Problem to work on:
Find the string "height" in the data, and copy out each line that has it.

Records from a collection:

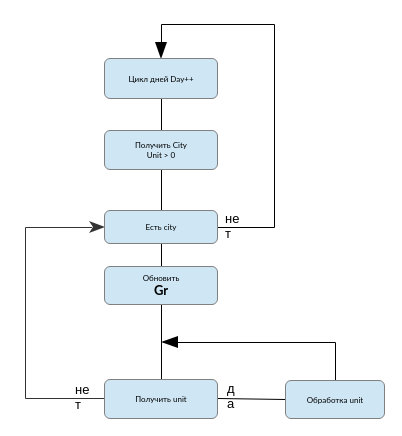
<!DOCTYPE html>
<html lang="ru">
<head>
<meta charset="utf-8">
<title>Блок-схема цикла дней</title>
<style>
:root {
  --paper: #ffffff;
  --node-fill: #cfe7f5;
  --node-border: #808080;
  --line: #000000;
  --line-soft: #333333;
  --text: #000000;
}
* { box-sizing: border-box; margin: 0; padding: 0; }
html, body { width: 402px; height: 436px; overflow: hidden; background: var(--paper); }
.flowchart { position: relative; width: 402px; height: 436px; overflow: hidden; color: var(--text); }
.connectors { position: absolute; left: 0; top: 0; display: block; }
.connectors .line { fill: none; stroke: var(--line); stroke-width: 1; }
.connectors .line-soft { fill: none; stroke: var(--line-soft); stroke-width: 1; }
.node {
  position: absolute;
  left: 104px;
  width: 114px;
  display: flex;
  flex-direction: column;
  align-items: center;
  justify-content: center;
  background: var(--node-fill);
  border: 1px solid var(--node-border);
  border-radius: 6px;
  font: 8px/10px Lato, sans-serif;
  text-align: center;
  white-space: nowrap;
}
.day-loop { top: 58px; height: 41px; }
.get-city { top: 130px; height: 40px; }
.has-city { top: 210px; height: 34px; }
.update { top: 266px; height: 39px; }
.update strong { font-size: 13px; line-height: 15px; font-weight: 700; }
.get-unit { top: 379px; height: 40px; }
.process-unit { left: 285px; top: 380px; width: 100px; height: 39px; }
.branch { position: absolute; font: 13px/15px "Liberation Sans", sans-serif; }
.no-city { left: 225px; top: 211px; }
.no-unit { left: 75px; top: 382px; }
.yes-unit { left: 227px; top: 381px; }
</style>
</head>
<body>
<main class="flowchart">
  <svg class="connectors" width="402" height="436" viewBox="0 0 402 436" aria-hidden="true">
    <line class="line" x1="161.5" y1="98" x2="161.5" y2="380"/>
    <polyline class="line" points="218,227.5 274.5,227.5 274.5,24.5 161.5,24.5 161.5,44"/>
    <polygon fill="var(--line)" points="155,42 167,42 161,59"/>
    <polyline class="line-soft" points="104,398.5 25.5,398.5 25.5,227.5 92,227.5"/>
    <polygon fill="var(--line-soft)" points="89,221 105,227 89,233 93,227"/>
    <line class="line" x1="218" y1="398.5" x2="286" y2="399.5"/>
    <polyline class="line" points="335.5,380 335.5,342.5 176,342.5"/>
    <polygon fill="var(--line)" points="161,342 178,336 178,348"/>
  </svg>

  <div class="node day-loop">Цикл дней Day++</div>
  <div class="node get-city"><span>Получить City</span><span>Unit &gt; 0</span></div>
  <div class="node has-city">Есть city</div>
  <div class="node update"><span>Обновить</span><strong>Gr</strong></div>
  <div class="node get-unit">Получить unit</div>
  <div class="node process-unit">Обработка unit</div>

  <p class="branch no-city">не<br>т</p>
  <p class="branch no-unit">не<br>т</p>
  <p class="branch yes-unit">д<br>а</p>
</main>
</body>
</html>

Solution for this exercise:
html, body { width: 402px; height: 436px; overflow: hidden; background: var(--paper); }
.flowchart { position: relative; width: 402px; height: 436px; overflow: hidden; color: var(--text); }
.day-loop { top: 58px; height: 41px; }
.get-city { top: 130px; height: 40px; }
.has-city { top: 210px; height: 34px; }
.update { top: 266px; height: 39px; }
.update strong { font-size: 13px; line-height: 15px; font-weight: 700; }
.get-unit { top: 379px; height: 40px; }
.process-unit { left: 285px; top: 380px; width: 100px; height: 39px; }
  <svg class="connectors" width="402" height="436" viewBox="0 0 402 436" aria-hidden="true">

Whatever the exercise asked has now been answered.